■ Records drawn from a dataset
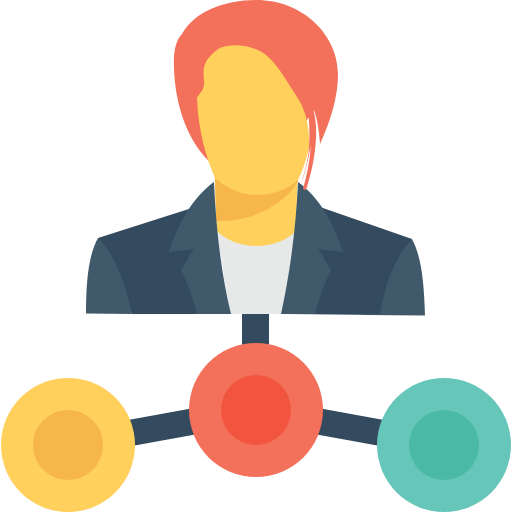
<!DOCTYPE html>
<html lang="en">
<head>
<meta charset="utf-8">
<title>Team leader network icon</title>
<style>
:root {
  --navy: #344a5e;
  --slate: #415a6b;
  --coral: #f3705a;
  --red: #f1543f;
  --yellow: #ffd05b;
  --amber: #f7b64c;
  --teal: #67c6ba;
  --green: #4bbaa5;
  --shirt: #e6e9e8;
}
html, body { margin: 0; background: #fff; overflow: hidden; }
svg { display: block; width: 512px; height: 512px; }
.navy { fill: var(--navy); }
.slate { fill: var(--slate); }
.coral { fill: var(--coral); }
.red { fill: var(--red); }
.yellow { fill: var(--yellow); }
.amber { fill: var(--amber); }
.teal { fill: var(--teal); }
.green { fill: var(--green); }
.shirt { fill: var(--shirt); }
</style>
</head>
<body>
<svg viewBox="0 0 512 512" role="img" aria-label="Woman in a jacket above three connected circles">
  <g id="connectors" class="navy">
    <rect x="242" y="312" width="27" height="40"/>
    <polygon points="128,420 194,408 198,434 132,446"/>
    <polygon points="384,420 318,408 314,434 380,446"/>
  </g>

  <g id="nodes">
    <circle class="yellow" cx="68" cy="445" r="67"/>
    <circle class="amber" cx="68" cy="445" r="35"/>
    <circle class="coral" cx="256" cy="410" r="67"/>
    <circle class="red" cx="256" cy="410" r="35"/>
    <circle class="teal" cx="444" cy="445" r="67"/>
    <circle class="green" cx="444" cy="445" r="35"/>
  </g>

  <g id="torso">
    <path class="shirt" d="M216 226H297L282 314H230Z"/>
    <path class="yellow" d="M214 160H298L296 231C276 251 237 251 217 231Z"/>
    <path class="amber" d="M215 172L298 176V182C281 208 248 222 216 221Z"/>
  </g>

  <g id="jacket">
    <path class="navy" d="M98 238L192 208L224 314L132 314Z"/>
    <path class="navy" d="M412 239L320 207L288 314L380 315Z"/>
    <path class="slate" d="M98 238C116 256 126 286 132 314L86 313.500C86 284 88 256 98 238Z"/>
    <path class="slate" d="M412 239C395 257 385 284 380 314H363V315L425 315.500C424 284 422 258 412 239Z"/>
    <path class="slate" d="M214 182C216 228 221 273 231 314H197C193 298 188 284 181 270L194 249L169 252C178 224 192 198 214 182Z"/>
    <path class="slate" d="M298 182C296 228 290 273 281 314H315C319 298 324 284 331 270L318 249L343 252C334 224 320 198 298 182Z"/>
  </g>

  <g id="head">
    <path class="coral" d="M210 162C188 142 175 105 174 68C173 52 176 40 182 34C194 12 224 0 256 0C304 0 338 36 338 74C338 98 330 122 320 144C319 130 317 118 314 110L300 130L212 130Z"/>
    <path class="yellow" d="M215 178C206 157 198 130 197 98C200 92 205 90 204 80C202 64 206 59 218 49C230 42 254 45 266 55C278 65 288 83 297 97C306 110 310 128 309 148C306 160 303 170 298 180C286 191 270 195 256 195C240 195 225 187 215 178Z"/>
    <path class="coral" d="M298 74C309 92 318 114 316 138C315 158 311 174 306 190L303 189C307 175 310 160 311 145C308 161 305 174 301 184C304 174 308 162 309 148C311 120 307 94 298 74Z"/>
  </g>
</svg>
</body>
</html>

■ Exercise prompt
For the string "html", filter the data and copy out each line where it occurs.

■ Task solution
<!DOCTYPE html>
<html lang="en">
html, body { margin: 0; background: #fff; overflow: hidden; }
</html>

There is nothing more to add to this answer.